New Districts by Party Representation
2010 Redistricting Changes:
New Map Summary and Analysis: At first glance, Arkansas seems to have emerged relatively unchanged from the 2010 Census. With only a 9.1% increase in population, slightly lower than the 9.7% increase of the United States, Arkansas gained no new seats and continues to have four congressional representatives. Yet it is not a static, unchanging state. Arkansas experienced a substantial demographic shift in the last decade. Between 2000 and 2010, the white population, the large majority in Arkansas, increased by only 5.0%. Arkansas’s second largest demographic, African Americans, grew from 418,950 to 452,448 people, a 7.4% increase. Because both grew at rates lower than the overall rate of population growth, Arkansas’s two largest demographic groups saw a small decreased in their share of the overall population. In 2000, Arkansas’s total population was composed of 80% White and 15.7% African American; the population is now 77.0% White and 15.4% African American. By comparison, Arkansas’s other ethnic groups have seen their numbers increase. Full Summary and Analysis
Redistricting Process: Arkansas congressional and state legislative redistricting is the responsibility of a Board of Apportionment consisting of the governor, secretary of state, and attorney general. The history of Arkansas’ Board of Apportionment is quite colorful. The disputed 1872 gubernatorial election in Arkansas led to a brief shooting war between the forces of Radical Republican carpetbagger Joseph Brooks and Republican scalawag (a term for southerners who supported reconstruction) Elisha Baxter. Baxter’s eventual victory placed him in a position to rewrite the Arkansas state constitution, including its clauses on redistricting. He took power over redistricting from the unfriendly state legislature and placed it in the hands of the governor, secretary of state, and attorney general, effectively granting himself the power to redistrict. The law has not been changed since 1874.

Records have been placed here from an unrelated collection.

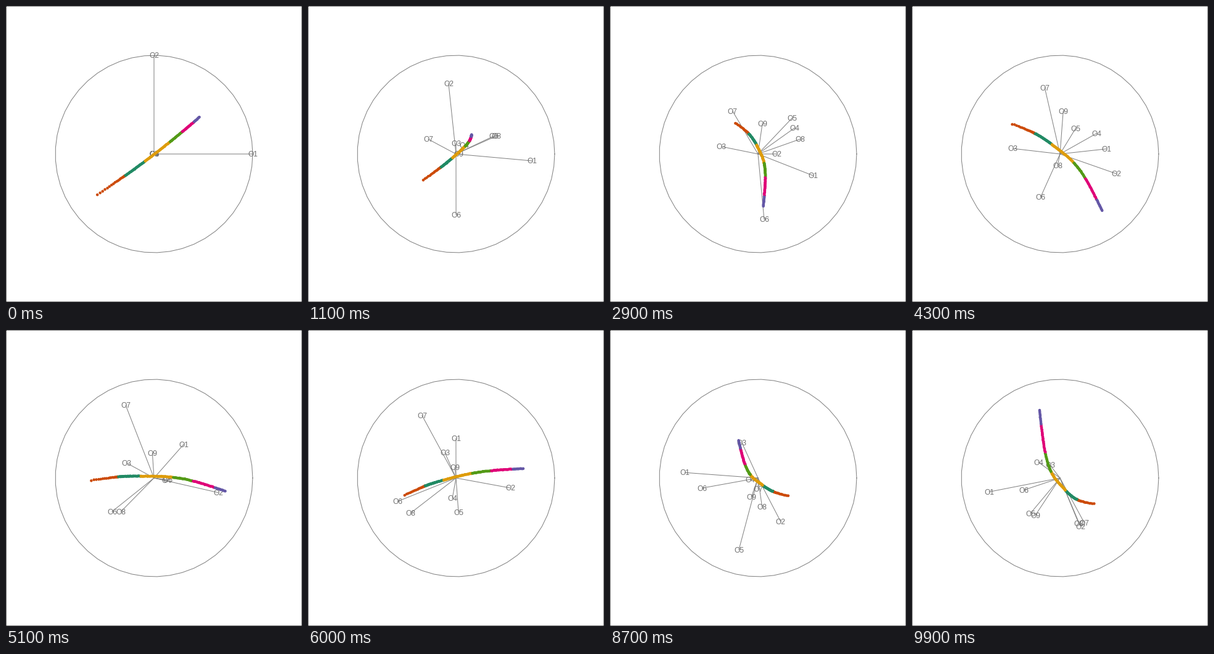
A matplotlib script that plays this animation: 480x480 px, repeating every 10 s.

```python
import numpy as np
import matplotlib.pyplot as plt
from matplotlib.animation import FuncAnimation

SIZE, MID, RADIUS, FRAMES = 480, 240, 160, 100
PX = 0.72  # one pixel in points at 100 dpi
GREY = "#7f7f7f"
COLORS = ["#cc4a08", "#218a64", "#de9c0b", "#539a16", "#df0077", "#6457a6"]


def pose(xs, ys):
    """Nearest orthonormal 9x2 frame to the given axis tips."""
    u, _, vt = np.linalg.svd(np.array([xs, ys], float).T, full_matrices=False)
    return u @ vt


def turn(a, b, t):
    """Geodesic from frame a (t=0) to frame b (t=1); t may run outside."""
    u, c, vt = np.linalg.svd(a.T @ b)
    tau = np.arccos(np.clip(c, -1, 1))
    ga, gb = a @ u, b @ vt.T
    s = np.where(tau > 1e-6, np.sin(tau), 1)
    path = ga * np.cos(t * tau) + (gb - ga * np.cos(tau)) / s * np.sin(t * tau)
    q = u @ vt
    spin = t * np.arctan2(q[1, 0], q[0, 0])
    cs, sn = np.cos(spin), np.sin(spin)
    return path @ u.T @ np.array([[cs, -sn], [sn, cs]])


# One key pose per leg of the tour: tips of the nine axes
start = np.eye(9, 2)
a = pose([123, -12, 0, 13, 61, 0, -45, 65, 4],
         [-11, 114, 17, 14, 29, -98, 24, 29, 0])
b = pose([89, 30, -59, 59, 55, 10, -41, 68, 7],
         [-35, 0, 12, 42, 58, -105, 69, 24, 49])
c = pose([75, 91, -76, 59, 25, -31, -25, -4, 5],
         [8, -32, 9, 33, 41, -69, 107, -19, 69])
d = pose([0, 88, -18, -6, 4, -95, -55, -74, -2],
         [64, -16, 41, -33, -56, -38, 101, -57, 17])
e = pose([-95, 22, -20, 12, -30, -109, -41, -26, 20],
         [16, -20, 64, -36, -128, -20, 51, 8, 13])
f = pose([-115, 33, -16, -35, -48, -59, 39, 30, -40],
         [-23, -79, 21, 26, -58, -20, -73, -74, -61])

# Turning points follow from constant speed on each leg
ab = turn(start, a, 18 / 11)
de = turn(e, f, -1 / 23)
cd = turn(d, de, -3 / 13)
bc = turn(turn(ab, b, 1.7), turn(c, cd, -6 / 13), 0.5)
ef = turn(e, f, 14 / 23)

# Each turning point is held for two frames
KEYS = [(0, start), (11, a), (18, ab), (19, ab), (29, b), (36, bc), (37, bc),
        (43, c), (56, cd), (57, cd), (60, d), (73, de), (74, de), (75, e),
        (89, ef), (90, ef), (99, f)]


def frame_at(n):
    for (i, p), (j, q) in zip(KEYS, KEYS[1:]):
        if n <= j:
            return turn(p, q, (n - i) / (j - i))


# Four knots of the point curve (x + iy) as each pose shows them
SEEN = [
    (start, [-91 - 66j, -15 - 12j, 46 + 36j, 74 + 60j]),
    (a, [-53 - 42j, -6 - 6j, 22 + 22j, 25 + 31j]),
    (b, [-37 + 50j, -2 + 14j, 12 - 39j, 9 - 85j]),
    (c, [-77 + 48j, -14 + 16j, 41 - 39j, 68 - 92j]),
    (d, [-84 - 28j, -21 - 3j, 56 + 12j, 110 + 15j]),
    (e, [29 + 8j, 4 + 4j, -11 - 13j, -17 - 28j]),
    (f, [55 - 42j, 9 - 20j, -24 + 41j, -33 + 111j]),
]


def spline(t, knots, values):
    """Cubic Hermite curve with quadratic-fit tangents."""
    h = np.diff(knots)[:, None]
    slope = np.diff(values, axis=0) / h
    inner = (slope[:-1] * h[1:] + slope[1:] * h[:-1]) / (h[1:] + h[:-1])
    tan = np.vstack([1.5 * slope[0] - 0.5 * inner[0], inner,
                     1.5 * slope[-1] - 0.5 * inner[-1]])
    k = np.clip(np.searchsorted(knots, t) - 1, 0, len(h) - 1)
    s = (t[:, None] - knots[k][:, None]) / h[k]
    w = s * s * (3 - 2 * s)
    bend = s * (1 - s) * ((1 - s) * tan[k] - s * tan[k + 1])
    return values[k] * (1 - w) + values[k + 1] * w + h[k] * bend


def build_cloud():
    """Recover the nine-dimensional curve and place points along it."""
    views = np.vstack([p.T for p, _ in SEEN])
    tips = np.vstack([[np.real(z), np.imag(z)] for _, z in SEEN])
    values = np.linalg.lstsq(views, tips, rcond=0.15)[0].T
    t = np.concatenate([-47 - 44 * np.linspace(1, 0, 20) ** 1.9,
                        np.arange(-46, 74, 0.7)])
    group = np.searchsorted([-47, -15, 26, 46, 65], t)
    x = spline(t, tips[0], values)
    x += np.random.default_rng(4).normal(0, 0.2, x.shape)
    return x, [COLORS[g] for g in group]


cloud, cloud_colors = build_cloud()

fig = plt.figure(figsize=(SIZE / 100, SIZE / 100), dpi=100, facecolor="white")
ax = fig.add_axes([0, 0, 1, 1])
ax.set(xlim=(0, SIZE), ylim=(SIZE, 0))
ax.axis("off")


def stroke(xs, ys, color=GREY):
    return ax.plot(xs, ys, color=color, lw=PX, snap=False, clip_on=False)[0]


stroke([0, SIZE, SIZE, 0, 0], [0, 0, SIZE, SIZE, 0], "black")
theta = np.linspace(0, 2 * np.pi, 50)
stroke(MID + RADIUS * np.cos(theta), MID - RADIUS * np.sin(theta))

spokes = [stroke([], []) for _ in range(9)]
labels = [ax.text(MID, MID, f"O{i + 1}", color="#6e6e6e", fontsize=12 * PX,
                  family="Liberation Sans", ha="center", va="baseline", zorder=3)
          for i in range(9)]
dots = ax.scatter(np.zeros(len(cloud)), np.zeros(len(cloud)), c=cloud_colors,
                  s=(4.5 * PX) ** 2, linewidths=0, zorder=4)


def to_screen(p):
    return MID + p * [1, -1]


def update(n):
    view = frame_at(n)
    for line, text, (x, y) in zip(spokes, labels, to_screen(view * RADIUS)):
        line.set_data([MID, x], [MID, y])
        text.set_position((x, y + 4.3))
    dots.set_offsets(to_screen(cloud @ view))
    return [*spokes, *labels, dots]


anim = FuncAnimation(fig, update, frames=FRAMES, interval=100,
                     repeat=True, repeat_delay=0)
plt.show()
```
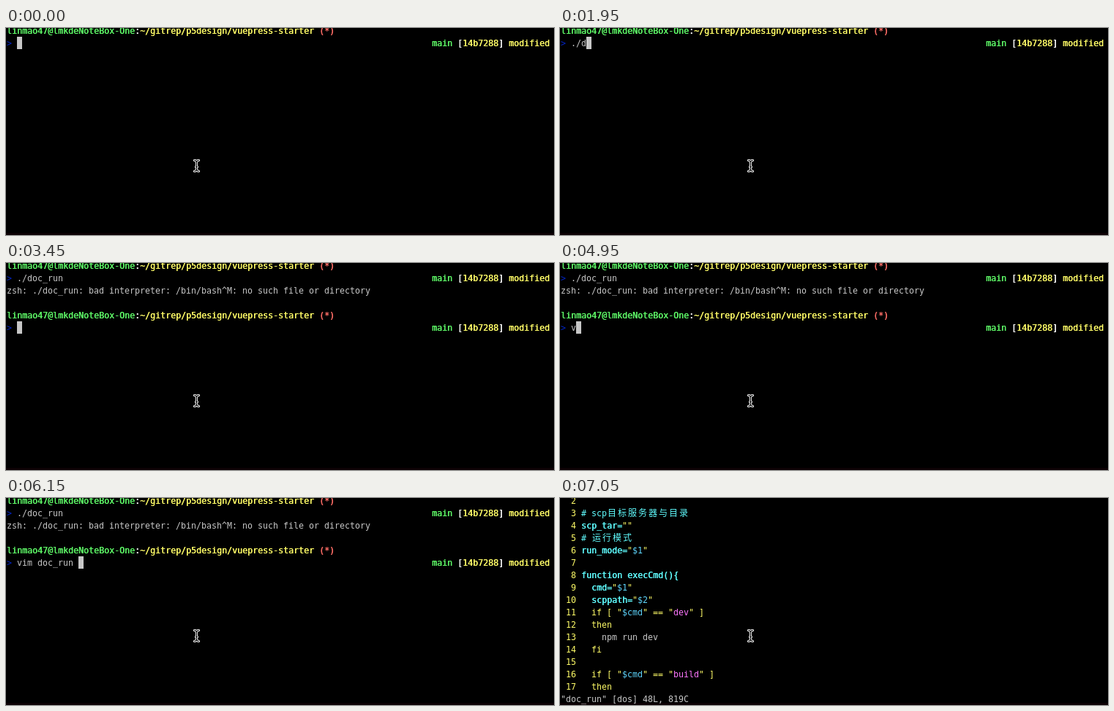
An HTML page with a canvas that plays this animation: 749 by 284 pixels, repeating every 8000 ms.

```html
<!DOCTYPE html>
<html lang="en">
<head>
<meta charset="utf-8">
<title>Terminal session</title>
<style>
  html, body { margin: 0; width: 100%; height: 100%; overflow: hidden; background: #000; }
  canvas { display: block; width: 749px; height: 284px; }
</style>
</head>
<body>
<canvas id="stage" width="749" height="284"></canvas>
<script>
const ctx = document.getElementById('stage').getContext('2d');
const LOOP = 8000, CELL = 7, LINE = 17;
const MONO = '11.63px "DejaVu Sans Mono", monospace';
const WIDE = '12px "Noto Sans CJK SC", "Noto Sans CJK", sans-serif';

// [colour, bold]
const STYLE = {
  text: ['#c7c7c7'],
  prompt: ['#0225c7'],
  user: ['#5ffa68', true],
  path: ['#fffc67', true],
  dirty: ['#ff6e67', true],
  bracket: ['#ffffff', true],
  key: ['#fffc67'],
  note: ['#60fdff'],
  name: ['#60fdff', true],
  arg: ['#5fd7ff'],
  str: ['#ff77ff']
};

const cellX = col => 1 + col * CELL;
const rowY = row => row * LINE - 5;

// Draws [style, text] pairs on the character grid.
function write(row, col, ...parts) {
  const y = rowY(row) + 13;
  for (const [style, text] of parts) {
    const [color, bold] = STYLE[style];
    ctx.fillStyle = color;
    for (const ch of text) {
      const wide = ch > '\u2e80';
      const x = cellX(col) + (wide ? 1 : 0);
      ctx.font = wide ? WIDE : MONO;
      ctx.fillText(ch, x, y);
      if (bold) ctx.fillText(ch, x + 0.5, y);
      col += wide ? 2 : 1;
    }
  }
}

function cursor(row, col) {
  ctx.fillStyle = '#c7c7c7';
  ctx.fillRect(cellX(col), rowY(row), CELL, LINE);
}

function prompt(row, command) {
  write(row, 0, ['user', 'linmao47@lmkdeNoteBox-One'], ['bracket', ':'],
    ['path', '~/gitrep/p5design/vuepress-starter '], ['dirty', '(*)']);
  write(row + 1, 0, ['prompt', '> '], ['text', command]);
  write(row + 1, 83, ['user', 'main '], ['bracket', '['], ['path', '14b7288'],
    ['bracket', '] '], ['path', 'modified']);
}

// Number of characters typed so far, from [time, count] steps.
const typed = (steps, t) => steps.reduce((n, [at, count]) => t >= at ? count : n, 0);

const RUN = './doc_run ', EDIT = 'vim doc_run ';
const RUN_STEPS = [[750, 1], [1200, 2], [1950, 3], [2250, 4], [2400, 5], [2700, 10]];
const EDIT_STEPS = [[4950, 1], [5100, 2], [5250, 3], [5400, 4], [5700, 6], [5850, 7], [6150, 12]];

function shell(t) {
  const run = typed(RUN_STEPS, t);
  prompt(0, RUN.slice(0, run));
  if (t < 3300) return cursor(1, 2 + run);
  write(2, 0, ['text', 'zsh: ./doc_run: bad interpreter: /bin/bash^M: no such file or directory']);
  if (t < 3450) return cursor(3, 0);
  const edit = typed(EDIT_STEPS, t);
  prompt(4, EDIT.slice(0, edit));
  if (t < 6900) cursor(5, 2 + edit);
  else cursor(6, 0);
}

const assign = (name, value) => [['name', name + '='], ['key', '"'], ['arg', value], ['key', '"']];
const test = value => [['key', '  if [ "'], ['arg', '$cmd'], ['key', '" == "'],
  ['str', value], ['key', '" ]']];

const SCRIPT = [
  [],
  [['note', '# scp目标服务器与目录']],
  assign('scp_tar', ''),
  [['note', '# 运行模式']],
  assign('run_mode', '$1'),
  [],
  [['name', 'function execCmd(){']],
  assign('  cmd', '$1'),
  assign('  scppath', '$2'),
  test('dev'),
  [['key', '  then']],
  [['text', '    npm run dev']],
  [['key', '  fi']],
  [],
  test('build'),
  [['key', '  then']]
];

function editor() {
  SCRIPT.forEach((parts, row) =>
    write(row, 0, ['key', String(row + 2).padStart(3) + ' '], ...parts));
  write(16, 0, ['text', '"doc_run" [dos] 48L, 819C']);
}

const beam = new Path2D('M257.5 181.5 Q260.5 181.5 260.5 185 Q260.5 181.5 263.5 181.5' +
  'M260.5 185 V193 M257.5 196.5 Q260.5 196.5 260.5 193 Q260.5 196.5 263.5 196.5' +
  'M259.5 190.5 H261.5');

function pointer() {
  ctx.lineCap = ctx.lineJoin = 'round';
  for (const [color, width] of [['#fff', 3.2], ['#000', 1.2]]) {
    ctx.strokeStyle = color;
    ctx.lineWidth = width;
    ctx.stroke(beam);
  }
}

function draw(now) {
  const t = now % LOOP;
  ctx.fillStyle = '#000';
  ctx.fillRect(0, 0, 749, 284);
  ctx.fillStyle = '#0d0205';
  ctx.fillRect(0, 281, 749, 3);
  if (t < 7050) shell(t);
  else editor();
  pointer();
}

const start = performance.now();
function tick() {
  draw(performance.now() - start);
  requestAnimationFrame(tick);
}
tick();
</script>
</body>
</html>
```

Governor: Democrat Mike Beebe
Legislature: Democrats control both chambers.
Number of Congressional Seats in 2011: 4 (no change from 2010)
2011 Ideal District Population: 728,979